Two weeks ago, John Calipari said he met individually with each member of the Kentucky Wildcats to define their roles. This was in the midst of his only four game losing streak at Kentucky, and he wanted to be clear about what each player needed to do in order for the team to have success.
After Kentucky’s fourth consecutive victory following these role defining conversations, Calipari was asked about the content of those conversations.
“Well, what I did was defined how we would play as a team and then how each individual would play. And that who we would go through. In other words, we’re not just running offense to run offense, we’re playing through a player. And we’re going to play through this guy and this guy, if you have a problem with that, come and see me, I’ll just, you’re sitting the bench.
“And we will count on them to make plays for us. And occasionally we’re going to play through this guy, because he’s a beast. And if he gets it going, we’ll play through him. The rest of you, we’re not playing through you. And what happens is we score more, less turnovers, more assists, five guys in double figures.”
Upon hearing this, the first thing I did was trying to put together the puzzle of which guy was each “this guy” in his comment. While it may be clear to some who those players are, I wanted to look at see if the numbers matched my assumptions.
Obviously, he says the offense is running through two guys. The plays will be called for them and everyone else can feed off of their play-making. It is the perfect strategy to do what Calipari had hoped (limiting turnovers, increasing assists, etc.).
Considering that Shai Gilgeous-Alexander has been the team’s best player, according to Calipari himself, it seems obvious that he is one of those two guys. He leads the team in minutes played (32.8) and assists per game (4.9), and is second in points (13).
There is only one other player averaging more than 27 minutes per game, and that happens to be the team’s leading scorer Kevin Knox.

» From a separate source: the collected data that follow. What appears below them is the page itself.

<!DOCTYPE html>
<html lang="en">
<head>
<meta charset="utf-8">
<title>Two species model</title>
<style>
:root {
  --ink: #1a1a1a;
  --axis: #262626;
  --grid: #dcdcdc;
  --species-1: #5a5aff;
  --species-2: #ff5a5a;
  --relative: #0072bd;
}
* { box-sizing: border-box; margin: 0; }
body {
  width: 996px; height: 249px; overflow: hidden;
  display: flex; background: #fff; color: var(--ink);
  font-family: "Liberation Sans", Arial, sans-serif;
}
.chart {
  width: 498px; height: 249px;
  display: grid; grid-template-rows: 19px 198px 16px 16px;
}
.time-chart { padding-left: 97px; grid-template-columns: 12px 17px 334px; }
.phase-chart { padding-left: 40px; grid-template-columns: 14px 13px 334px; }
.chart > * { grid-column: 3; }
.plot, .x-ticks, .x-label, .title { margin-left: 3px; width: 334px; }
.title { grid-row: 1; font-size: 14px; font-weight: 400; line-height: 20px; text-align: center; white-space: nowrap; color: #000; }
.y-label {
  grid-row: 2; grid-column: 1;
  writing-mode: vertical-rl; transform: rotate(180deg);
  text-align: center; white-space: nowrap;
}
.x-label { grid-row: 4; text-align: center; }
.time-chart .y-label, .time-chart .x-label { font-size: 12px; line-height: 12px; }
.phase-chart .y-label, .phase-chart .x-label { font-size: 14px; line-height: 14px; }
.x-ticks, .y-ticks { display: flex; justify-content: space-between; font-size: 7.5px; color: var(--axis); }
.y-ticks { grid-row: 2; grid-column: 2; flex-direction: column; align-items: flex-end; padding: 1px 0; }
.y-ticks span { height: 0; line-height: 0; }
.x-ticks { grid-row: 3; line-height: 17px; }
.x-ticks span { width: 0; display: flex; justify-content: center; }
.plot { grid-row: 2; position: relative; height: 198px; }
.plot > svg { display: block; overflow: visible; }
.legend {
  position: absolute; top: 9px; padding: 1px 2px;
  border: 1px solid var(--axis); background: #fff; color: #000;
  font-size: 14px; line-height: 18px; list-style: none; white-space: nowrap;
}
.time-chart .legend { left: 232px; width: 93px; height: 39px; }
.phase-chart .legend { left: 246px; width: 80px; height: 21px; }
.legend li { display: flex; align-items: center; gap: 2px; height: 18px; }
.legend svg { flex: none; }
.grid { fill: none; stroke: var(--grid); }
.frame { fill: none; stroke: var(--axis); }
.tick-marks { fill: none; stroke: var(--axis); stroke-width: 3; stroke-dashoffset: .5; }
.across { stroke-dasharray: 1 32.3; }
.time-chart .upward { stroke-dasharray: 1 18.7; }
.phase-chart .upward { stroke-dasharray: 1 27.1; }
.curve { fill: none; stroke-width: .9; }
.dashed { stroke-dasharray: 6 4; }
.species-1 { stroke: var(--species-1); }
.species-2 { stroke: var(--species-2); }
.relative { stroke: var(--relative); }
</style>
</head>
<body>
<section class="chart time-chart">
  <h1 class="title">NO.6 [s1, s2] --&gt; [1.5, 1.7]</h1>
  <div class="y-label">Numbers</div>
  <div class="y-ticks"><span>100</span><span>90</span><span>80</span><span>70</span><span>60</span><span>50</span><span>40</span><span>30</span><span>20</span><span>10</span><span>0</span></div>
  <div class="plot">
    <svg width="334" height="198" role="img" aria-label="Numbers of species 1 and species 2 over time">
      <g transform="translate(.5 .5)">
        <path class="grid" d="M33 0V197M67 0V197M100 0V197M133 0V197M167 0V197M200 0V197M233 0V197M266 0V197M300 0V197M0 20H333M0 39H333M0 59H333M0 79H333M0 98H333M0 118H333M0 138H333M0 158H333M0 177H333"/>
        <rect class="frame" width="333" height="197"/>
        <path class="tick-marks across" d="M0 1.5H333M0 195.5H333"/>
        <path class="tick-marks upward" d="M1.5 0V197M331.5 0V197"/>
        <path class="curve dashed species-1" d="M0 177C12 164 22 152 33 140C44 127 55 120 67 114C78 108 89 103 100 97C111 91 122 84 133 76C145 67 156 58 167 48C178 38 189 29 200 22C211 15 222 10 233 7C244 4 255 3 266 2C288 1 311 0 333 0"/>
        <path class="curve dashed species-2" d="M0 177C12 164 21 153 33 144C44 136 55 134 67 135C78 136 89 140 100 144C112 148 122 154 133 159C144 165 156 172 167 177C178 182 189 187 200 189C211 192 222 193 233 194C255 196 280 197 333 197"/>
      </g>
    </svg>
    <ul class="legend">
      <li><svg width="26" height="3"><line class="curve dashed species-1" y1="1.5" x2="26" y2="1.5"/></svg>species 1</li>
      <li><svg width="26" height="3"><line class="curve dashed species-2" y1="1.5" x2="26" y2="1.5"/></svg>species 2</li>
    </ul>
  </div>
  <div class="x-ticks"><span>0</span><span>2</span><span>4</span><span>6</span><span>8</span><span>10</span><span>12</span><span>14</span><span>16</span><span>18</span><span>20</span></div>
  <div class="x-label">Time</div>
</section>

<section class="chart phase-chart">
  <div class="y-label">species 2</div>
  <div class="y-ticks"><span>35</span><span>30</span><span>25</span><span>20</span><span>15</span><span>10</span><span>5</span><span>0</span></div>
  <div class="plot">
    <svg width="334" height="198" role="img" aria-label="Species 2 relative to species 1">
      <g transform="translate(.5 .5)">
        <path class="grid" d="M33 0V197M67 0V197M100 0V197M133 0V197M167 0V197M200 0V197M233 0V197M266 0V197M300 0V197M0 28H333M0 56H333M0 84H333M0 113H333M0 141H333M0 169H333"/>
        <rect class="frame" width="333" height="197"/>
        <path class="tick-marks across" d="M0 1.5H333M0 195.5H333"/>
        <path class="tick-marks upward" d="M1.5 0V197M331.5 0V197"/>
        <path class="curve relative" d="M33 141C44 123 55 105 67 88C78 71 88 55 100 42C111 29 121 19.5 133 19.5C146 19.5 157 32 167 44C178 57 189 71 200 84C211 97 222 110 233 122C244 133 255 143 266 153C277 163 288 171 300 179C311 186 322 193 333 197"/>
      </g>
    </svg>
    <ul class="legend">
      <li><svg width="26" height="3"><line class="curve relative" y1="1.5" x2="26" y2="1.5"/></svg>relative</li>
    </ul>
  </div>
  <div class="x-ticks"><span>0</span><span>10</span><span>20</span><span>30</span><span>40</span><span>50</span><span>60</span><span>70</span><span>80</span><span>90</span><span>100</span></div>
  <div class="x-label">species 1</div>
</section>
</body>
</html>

He is playing nearly as many minutes as SGA (32.4) and is putting 15.8 points on the board each game.
Obviously, these two guys are the first options that the offense will run through. But what about the third guy that the team will play through “if he gets going”? The statistics get very muddled after those first two guys.
Hamidou Diallo is averaging 10.7 points per game in 25.3 minutes, PJ Washington is getting 10.3 points in 26.8 minutes, and Quade Green is going for 10.2 points in 25.7 minutes. There is a significant drop-off in offensive production after Green.
So I guess it really comes down to which of those guys you consider a beast. Calipari may have called Green an “absolute killer” after Wednesdays game, and Hami is an athletic freak, but PJ is the only one in this group (and on the entire team, honestly) that could rightfully be called a beast.
We have seen Washington dominate games sporadically this season, most recently his season high of 22 points against Mississippi State and his double-double against Arkansas. It should be no surprise that Cal plans to feed him the ball when he gets in a came where nobody can stop him from getting to the basket.
So in the biggest shocker of the season, the three guys Calipari trusts the most with the ball are also the players that get the most minutes.
Regardless of how obvious his comments were, it is good to see the numbers line up with the plan moving forward. And at least for the four most recent games, that plan seems to working perfectly.